In company law, a tier is one of one or more layers or levels eg in a management system. The term can also refer to companies in a manufacturer’s supply chain: tier one and tier two suppliers. The terms indicate the commercial distance in the relationship between the manufacturer and supplier.
The term original equipment manufacturer (OEM) refers to a company that makes a final product for the consumer marketplace. For example, Ford and General Motors are OEM companies that manufacture cars, and Apple is a computer OEM.
Tier one companies are direct suppliers to OEMs. The term is especially common in the automobile industry and refers to major suppliers of parts to OEMs. For example, Sensata Technologies is a tier one supplier of exhaust gas sensors to automotive OEMs.
Tier two companies are the key suppliers to tier one suppliers, without supplying a product directly to OEM companies. However, a single company may be a tier one supplier to one company and a tier two supplier to another company, or may be a tier one supplier for one product and a tier two supplier for a different line of products.
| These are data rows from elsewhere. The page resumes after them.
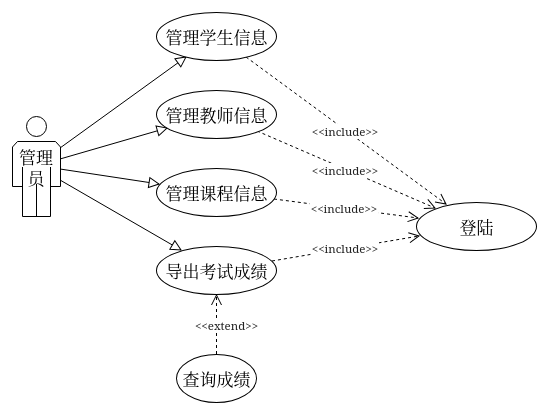
<!DOCTYPE html>
<html lang="zh-CN">
<head>
<meta charset="utf-8">
<title>管理员用例图</title>
<style>
:root {
  --ink: #000;
  --paper: #fff;
  --label: #222;
}
* { box-sizing: border-box; margin: 0; }
body { background: var(--paper); overflow: hidden; }
.diagram {
  position: relative;
  width: 549px;
  height: 415px;
  overflow: hidden;
  background: var(--paper);
  color: var(--ink);
  font: 17px/21px "Noto Serif CJK SC", "Noto Serif", serif;
}
.connectors { position: absolute; inset: 0; display: block; }
.connectors, .connectors marker { fill: none; stroke: var(--ink); stroke-width: 1; }
.dependency { stroke-dasharray: 3 3; }
.connectors .hollow { fill: var(--paper); }
.use-case {
  position: absolute;
  display: flex;
  align-items: center;
  justify-content: center;
  width: 121px;
  height: 49px;
  border: 1px solid var(--ink);
  border-radius: 50%;
  background: var(--paper);
  white-space: nowrap;
}
.students { left: 156px; top: 12px; }
.teachers { left: 156px; top: 90px; }
.courses { left: 156px; top: 168px; }
.export { left: 156px; top: 246px; }
.query { left: 176px; top: 354px; width: 81px; }
.login { left: 416px; top: 202px; }
.stereotype {
  position: absolute;
  display: flex;
  align-items: center;
  justify-content: center;
  width: 68px;
  height: 15px;
  background: var(--paper);
  color: var(--label);
  font: 11.5px/15px "Noto Serif", serif;
  white-space: nowrap;
}
.include-students { left: 311px; top: 124px; }
.include-teachers { left: 311px; top: 163px; }
.include-courses { left: 310px; top: 201px; }
.include-export { left: 311px; top: 241px; }
.extend-query { left: 194px; top: 318px; width: 65px; }
.actor-name {
  position: absolute;
  left: 19px;
  top: 146px;
  width: 34px;
  text-align: center;
}
</style>
</head>
<body>
<main class="diagram">
  <svg class="connectors" width="549" height="415" viewBox="0 0 549 415" aria-hidden="true">
    <defs>
      <marker id="triangle" markerUnits="userSpaceOnUse" markerWidth="14" markerHeight="14" refX="11" refY="6" orient="auto">
        <polygon class="hollow" points="1,1 11,6 1,11"/>
      </marker>
      <marker id="open-arrow" markerUnits="userSpaceOnUse" markerWidth="14" markerHeight="14" refX="11" refY="6" orient="auto">
        <polyline points="1,1 11,6 1,11" stroke-dasharray="none"/>
      </marker>
    </defs>
    <g class="association" marker-end="url(#triangle)">
      <line x1="60" y1="148" x2="186" y2="57" marker-end="url(#triangle)"/>
      <line x1="60" y1="159" x2="167" y2="128" marker-end="url(#triangle)"/>
      <line x1="60" y1="169" x2="159" y2="184" marker-end="url(#triangle)"/>
      <line x1="60" y1="180" x2="181" y2="250" marker-end="url(#triangle)"/>
    </g>
    <g class="dependency">
      <line x1="246" y1="57" x2="446" y2="204" marker-end="url(#open-arrow)"/>
      <line x1="257" y1="131" x2="435" y2="208" marker-end="url(#open-arrow)"/>
      <line x1="274" y1="199" x2="418" y2="218" marker-end="url(#open-arrow)"/>
      <line x1="272" y1="261" x2="419" y2="236" marker-end="url(#open-arrow)"/>
      <line x1="216.5" y1="354" x2="216.5" y2="295" marker-end="url(#open-arrow)"/>
    </g>
    <g class="actor">
      <circle cx="36.5" cy="126.5" r="10"/>
      <path class="hollow" d="M22.5 167V216.5H50.5V167M22.5 186.5H12.5V147L17.5 141.5H55.5L60.5 147V186.5H50.5M36.5 184V216"/>
    </g>
  </svg>

  <p class="actor-name">管理员</p>

  <div class="use-case students">管理学生信息</div>
  <div class="use-case teachers">管理教师信息</div>
  <div class="use-case courses">管理课程信息</div>
  <div class="use-case export">导出考试成绩</div>
  <div class="use-case query">查询成绩</div>
  <div class="use-case login">登陆</div>

  <span class="stereotype include-students">&lt;&lt;include&gt;&gt;</span>
  <span class="stereotype include-teachers">&lt;&lt;include&gt;&gt;</span>
  <span class="stereotype include-courses">&lt;&lt;include&gt;&gt;</span>
  <span class="stereotype include-export">&lt;&lt;include&gt;&gt;</span>
  <span class="stereotype extend-query">&lt;&lt;extend&gt;&gt;</span>
</main>
</body>
</html>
Companies sometimes find it convenient to distinguish other tiers. Tier three companies are supply tier two firms. Tier four companies are the providers of basic raw materials, such as steel and glass, to higher tier suppliers.